In short, patience is the key. Proper basement clean up takes time. Trying to fast track the process without properly ensuring that the basement is completely dry will create future moisture concerns which could lead to mold problems which will basically negate any rebuild done.

Why Sewage Contamination Testing is Vitally Important for Flood Victims

Why Sewage Contamination Testing is Vitally Important for Flood Victims
The past couple of week’s Got Mold? has been very busy helping residents of High River, Alberta deal with flooding concerns.
One of the complaints we are encountering from home owners is the fact that their insurance claims are being denied because flooding is not covered under their policies.
One of the major causes of flooding, particularly during periods of heavy rainfall, are Sewer Backups

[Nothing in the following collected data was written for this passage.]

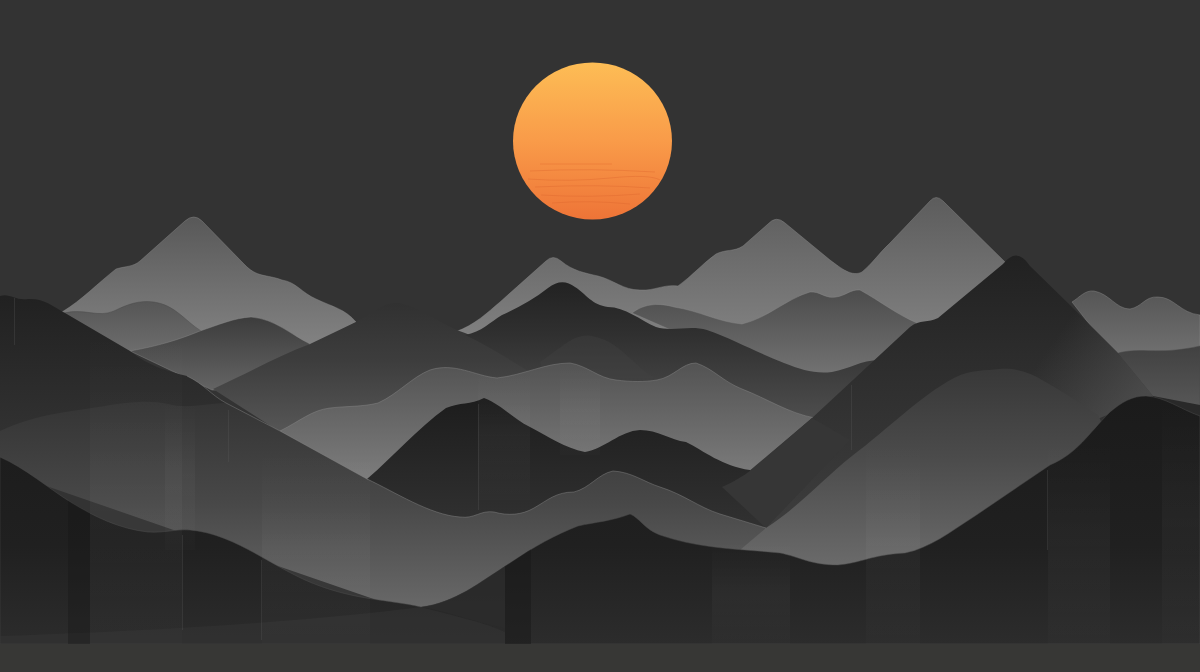
<!DOCTYPE html>
<html lang="en">
<head>
<meta charset="utf-8">
<title>Mountains under an orange sun</title>
<style>
:root {
  --sky: #333333;
  --ground: #373735;
  --sun-top: #fdbd55;
  --sun-mid: #f99b49;
  --sun-low: #ee7437;
  --ridge-light: #8a8a8a;
  --ridge-dark: #4a4a4a;
  --ink: #1d1d1d;
}
html, body { margin: 0; height: 100%; overflow: hidden; background: var(--sky); }
.landscape { display: block; width: 1200px; height: 672px; }
.sky { fill: var(--sky); }
.ground { fill: var(--ground); }
.sun { fill: url(#sun-glow); }
.sun-ripples { fill: none; stroke: #d9622c; stroke-width: 1; opacity: .35; }
.ridge { stroke: var(--ridge-light); stroke-width: .8; stroke-opacity: .55; stroke-linejoin: round; }
.ridge-low { stroke: var(--ridge-dark); stroke-width: .8; stroke-opacity: .6; }
.far { fill: url(#far-tone); }
.far-range { fill: url(#far-range-tone); }
.far-edge { fill: url(#far-edge-tone); }
.foothill { fill: url(#foothill-tone); }
.mid-right { fill: url(#mid-right-tone); }
.near-left-hill { fill: url(#left-hill-tone); }
.shadow-hill { fill: url(#shadow-hill-tone); }
.dark-peak { fill: url(#dark-peak-tone); }
.edge-hill { fill: url(#edge-hill-tone); }
.pale-range { fill: url(#pale-tone); }
.big-peak { fill: url(#big-peak-tone); }
.black-peaks { fill: url(#black-tone); }
.left-slope { fill: url(#left-slope-tone); }
.valley { fill: url(#valley-tone); }
.right-hump { fill: url(#hump-tone); }
.front { fill: url(#front-tone); }
</style>
</head>
<body>
<svg class="landscape" viewBox="0 0 1200 672" role="img" aria-label="Layered grey mountains under an orange sun">
  <defs>
    <linearGradient id="sun-glow" x2="0" y2="1">
      <stop offset="0" stop-color="var(--sun-top)"/>
      <stop offset=".5" stop-color="var(--sun-mid)"/>
      <stop offset="1" stop-color="var(--sun-low)"/>
    </linearGradient>
    <linearGradient id="far-tone" gradientUnits="userSpaceOnUse" x1="0" y1="217" x2="0" y2="345">
      <stop offset="0" stop-color="#585858"/><stop offset="1" stop-color="#828282"/>
    </linearGradient>
    <linearGradient id="far-range-tone" gradientUnits="userSpaceOnUse" x1="0" y1="197" x2="0" y2="335">
      <stop offset="0" stop-color="#5c5c5c"/><stop offset="1" stop-color="#808080"/>
    </linearGradient>
    <linearGradient id="far-edge-tone" gradientUnits="userSpaceOnUse" x1="0" y1="290" x2="0" y2="355">
      <stop offset="0" stop-color="#555"/><stop offset="1" stop-color="#707070"/>
    </linearGradient>
    <linearGradient id="foothill-tone" gradientUnits="userSpaceOnUse" x1="0" y1="302" x2="0" y2="350">
      <stop offset="0" stop-color="#565656"/><stop offset="1" stop-color="#6c6c6c"/>
    </linearGradient>
    <linearGradient id="mid-right-tone" gradientUnits="userSpaceOnUse" x1="0" y1="290" x2="0" y2="374">
      <stop offset="0" stop-color="#4c4c4c"/><stop offset="1" stop-color="#727272"/>
    </linearGradient>
    <linearGradient id="left-hill-tone" gradientUnits="userSpaceOnUse" x1="0" y1="317" x2="0" y2="390">
      <stop offset="0" stop-color="#3c3c3c"/><stop offset="1" stop-color="#646464"/>
    </linearGradient>
    <linearGradient id="shadow-hill-tone" gradientUnits="userSpaceOnUse" x1="0" y1="303" x2="0" y2="432">
      <stop offset="0" stop-color="#313131"/><stop offset=".45" stop-color="#3d3d3d"/><stop offset="1" stop-color="#565656"/>
    </linearGradient>
    <linearGradient id="dark-peak-tone" gradientUnits="userSpaceOnUse" x1="0" y1="282" x2="0" y2="415">
      <stop offset="0" stop-color="#222"/><stop offset=".4" stop-color="#303030"/><stop offset="1" stop-color="#4c4c4c"/>
    </linearGradient>
    <linearGradient id="edge-hill-tone" gradientUnits="userSpaceOnUse" x1="0" y1="346" x2="0" y2="410">
      <stop offset="0" stop-color="#414141"/><stop offset="1" stop-color="#585858"/>
    </linearGradient>
    <linearGradient id="pale-tone" gradientUnits="userSpaceOnUse" x1="0" y1="363" x2="0" y2="478">
      <stop offset="0" stop-color="#535353"/><stop offset="1" stop-color="#7c7c7c"/>
    </linearGradient>
    <linearGradient id="big-peak-tone" gradientUnits="userSpaceOnUse" x1="0" y1="255" x2="0" y2="525">
      <stop offset="0" stop-color="#212121"/><stop offset=".4" stop-color="#2d2d2d"/><stop offset="1" stop-color="#3d3d3d"/>
    </linearGradient>
    <linearGradient id="big-peak-light" gradientUnits="userSpaceOnUse" x1="1040" y1="360" x2="1125" y2="420">
      <stop offset="0" stop-color="#5a5a5a" stop-opacity="0"/><stop offset="1" stop-color="#5a5a5a" stop-opacity=".6"/>
    </linearGradient>
    <linearGradient id="black-tone" gradientUnits="userSpaceOnUse" x1="0" y1="399" x2="0" y2="520">
      <stop offset="0" stop-color="var(--ink)"/><stop offset="1" stop-color="#303030"/>
    </linearGradient>
    <linearGradient id="left-slope-tone" gradientUnits="userSpaceOnUse" x1="0" y1="296" x2="0" y2="430">
      <stop offset="0" stop-color="#212121"/><stop offset="1" stop-color="#313131"/>
    </linearGradient>
    <linearGradient id="valley-tone" gradientUnits="userSpaceOnUse" x1="0" y1="400" x2="0" y2="607">
      <stop offset="0" stop-color="#343434"/><stop offset=".5" stop-color="#484848"/><stop offset="1" stop-color="#686868"/>
    </linearGradient>
    <linearGradient id="hump-tone" gradientUnits="userSpaceOnUse" x1="0" y1="369" x2="0" y2="565">
      <stop offset="0" stop-color="#383838"/><stop offset=".45" stop-color="#4b4b4b"/><stop offset="1" stop-color="#6a6a6a"/>
    </linearGradient>
    <linearGradient id="front-tone" gradientUnits="userSpaceOnUse" x1="0" y1="396" x2="0" y2="644">
      <stop offset="0" stop-color="#1b1b1b"/><stop offset=".6" stop-color="#202020"/><stop offset="1" stop-color="#2c2c2c"/>
    </linearGradient>
    <linearGradient id="streak-fade" x2="0" y2="1">
      <stop offset="0" stop-color="#fff" stop-opacity="0"/><stop offset=".5" stop-color="#fff" stop-opacity=".03"/><stop offset="1" stop-color="#fff" stop-opacity=".01"/>
    </linearGradient>
    <path id="front-shape" d="M0 457C25 468 48 488 72 503C95 517 120 529 148 532C165 533 175 529 190 530C232 534 262 560 305 580C350 600 385 599 421 607C455 603 480 582 510 563C535 546 555 535 578 526C596 522 612 521 630 514C640 518 644 529 660 535C700 549 740 549 780 553C800 557 810 565 838 565C862 563 870 555 905 553C930 548 950 532 975 516L1050 465C1078 453 1088 434 1110 412C1122 402 1132 396 1146 396C1165 397 1180 409 1200 416V644H0Z"/>
    <clipPath id="front-clip"><use href="#front-shape"/></clipPath>
  </defs>

  <rect class="sky" width="1200" height="672"/>

  <g id="sun">
    <ellipse class="sun" cx="592.5" cy="141" rx="79.5" ry="78.5"/>
    <path class="sun-ripples" d="M540 164H612M530 171Q590 168 655 172M528 179Q570 182 610 178T660 180M535 187Q600 184 650 188M541 195Q590 198 640 194M552 203Q590 200 630 204"/>
  </g>

  <g id="far-peaks">
    <path class="far ridge" d="M62 312C82 300 98 283 116 269C126 266 133 267 140 261L185 221Q194 213 202 221L244 264C257 278 266 274 282 280C296 282 302 293 316 299C333 307 345 309 356 322L310 346H100Z"/>
    <path class="far-range ridge" d="M455 332C475 325 488 312 500 302L546 261Q553 254 561 261C573 271 585 273 598 276C614 280 623 290 640 290C655 291 663 284 678 286C692 276 702 264 716 254C726 249 734 252 743 246L768 224Q776 215 785 223L830 260C842 269 852 277 862 272C872 264 880 252 890 243L930 201Q936 194 943 201L1005 262L1000 345H700L463 335Z"/>
    <path class="far-edge ridge" d="M1072 302C1080 297 1085 290 1094 291C1110 294 1116 309 1130 309C1142 307 1145 296 1158 297C1174 297 1180 313 1200 315V370H1125Z"/>
  </g>

  <g id="middle-hills">
    <path class="foothill ridge-low" d="M64 313C85 308 98 318 114 311C128 304 140 300 154 302C175 305 184 320 201 331L180 352H128Z"/>
    <path class="mid-right ridge" d="M632 313C645 303 660 303 674 307C700 311 718 322 742 324C768 318 786 299 810 292C820 291 825 299 836 297C845 296 851 289 860 290C880 301 896 314 917 323L880 365L825 380L740 360Z"/>
    <path class="near-left-hill ridge" d="M130 351C158 346 178 340 200 331C218 325 234 318 251 317C275 319 290 334 310 344L260 390H212Z"/>
    <path class="shadow-hill" d="M213 389C248 373 278 356 310 344L356 322C374 313 380 303 398 303C420 306 435 322 465 333L560 372V432H280Z"/>
    <path class="mid-right" d="M775 362C800 371 830 376 845 367C858 359 870 361 882 359L830 420H780Z" opacity=".7"/>
    <path class="dark-peak" d="M465 335C482 332 490 322 502 315C518 308 534 299 548 288Q562 277 575 287C586 294 592 305 608 307C625 307 640 320 656 327C672 332 690 325 707 330C735 340 758 353 784 363C802 370 815 374 832 372C850 369 860 360 880 360L812 420H560L530 372C505 357 485 344 465 335Z"/>
    <path d="M540 362C565 345 575 333 592 336C620 341 632 365 655 378H545Z" fill="#444" opacity=".35"/>
    <path class="edge-hill ridge-low" d="M1115 354C1140 346 1155 356 1200 346V420H1150Z"/>
  </g>

  <path class="pale-range ridge" d="M280 431C300 421 312 410 330 408C346 406 362 407 378 403C398 394 412 377 430 370C455 362 475 376 497 378C524 375 545 363 570 363C588 366 598 378 616 380C632 382 644 382 657 380C674 377 682 363 696 363C714 369 722 381 742 389C768 399 788 413 815 418L750 480H360Z"/>

  <path class="big-peak" d="M735 483L812 418L910 327C920 319 928 323 938 318L1003 264Q1017 246 1030 266L1070 305L1117 352L1153 396L1100 440L766 530Z"/>
  <path d="M1017 255L1070 305L1117 352L1153 396L1095 420L1020 370Z" fill="url(#big-peak-light)"/>
  <path d="M1153 396L1200 405V430H1140Z" fill="#292929"/>

  <path class="black-peaks" d="M367 479C395 455 418 428 446 408C460 402 470 405 484 398C502 405 512 418 530 427C549 437 565 448 585 452C604 449 620 431 640 430C658 430 670 440 686 442C704 451 722 466 750 470L766 530L600 520H440Z"/>
  <path d="M722 487C742 478 752 470 768 456L812 418L850 440L766 528Z" fill="#363636"/>

  <g id="valley">
    <path class="left-slope" d="M0 296C10 293 16 301 28 299C44 298 52 306 65 313L130 351C150 367 168 371 187 376C204 384 211 395 226 403V450H0Z"/>
    <path class="valley" d="M0 431C40 412 75 412 110 405C140 401 152 401 168 404C186 409 204 404 226 403L280 431L367 479C395 492 430 515 460 517C475 519 480 510 494 512C508 516 522 515 534 508C548 500 556 492 574 492C590 488 598 474 613 471C632 472 644 482 660 487C685 495 698 507 720 514L766 528L850 580L420 615L0 470Z"/>
    <path class="right-hump" d="M766 528C800 506 825 477 852 456C888 429 920 396 954 378C972 369 985 371 1000 369C1018 368 1030 373 1042 380C1062 391 1080 403 1098 415L1105 430L1050 475L900 570H830L740 550Z"/>
    <path d="M187 376C204 384 211 395 226 403L280 431L367 479C395 492 430 515 460 517C475 519 480 510 494 512C508 516 522 515 534 508C548 500 556 492 574 492C590 488 598 474 613 471C632 472 644 482 660 487C685 495 698 507 720 514L766 528" fill="none" class="ridge"/>
  </g>

  <g id="foreground">
    <use href="#front-shape" class="front ridge-low"/>
    <g clip-path="url(#front-clip)">
      <path d="M421 607C450 615 480 621 505 632V644H0V636C180 630 320 620 421 607Z" fill="#353535" opacity=".45"/>
      <path d="M421 607L505 560V628C475 622 450 612 421 607Z" fill="#2d2d2d" opacity=".7"/>
      <rect x="505" y="500" width="26" height="144" fill="#181818" opacity=".5"/>
      <rect x="68" y="480" width="22" height="164" fill="#161616" opacity=".35"/>
    </g>
  </g>

  <g id="brushed-streaks" fill="url(#streak-fade)">
    <rect x="90" y="330" width="92" height="314"/>
    <rect x="165" y="400" width="30" height="150"/>
    <rect x="262" y="450" width="108" height="194"/>
    <rect x="478" y="370" width="52" height="130"/>
    <rect x="560" y="365" width="40" height="90"/>
    <rect x="712" y="540" width="78" height="104"/>
    <rect x="866" y="440" width="54" height="204"/>
    <rect x="1048" y="440" width="62" height="204"/>
    <rect x="1162" y="400" width="38" height="244"/>
  </g>
  <path id="hairlines" d="M182.5 535V630M261.5 560V640M228.5 410V462M478.5 404V510M851.5 385V450M1047.5 470V550M14.5 298V345" stroke="#5a5a5a" stroke-width="1" opacity=".3"/>

  <rect class="ground" y="644" width="1200" height="28"/>
</svg>
</body>
</html>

Heavy periods of rainfall inundate public sewer systems with large amounts of groundwater and stormwater flow coming into the sewer lines. This means the sewer lines get too full and are incapable of handling the overflow, resulting in a sewer backup.
If your insurance claim was denied, there is a way to validate your claim.
Call Got Mold? and we will take a swab sample of the affected building materials and send it to an accredited lab for ecoli and coliform testing.
The tests will verify if the cause of the flooding was a sewer backup. If the test verifies that there is sewage contamination, then be sure to follow these action steps!
Just recently, we took a sample for detection of sewage for one of the projects we are working on and the lab report that came back proved positive for the presence of E. coli and Enterococci, which are commonly used as indicator bacteria for fecal/sewage contamination. These results can now be used by our client to have the clean up covered by their insurance policy.
Bottom line, the minor cost to test for sewage contamination could potentially save thousands of dollars and is worth the investment to ensure that you maximize the premiums you paid for insurance. Most importantly, if sewage is detected, you then have the proper information to ensure that the clean up is done properly to prevent future health issues caused by the fecal contamination.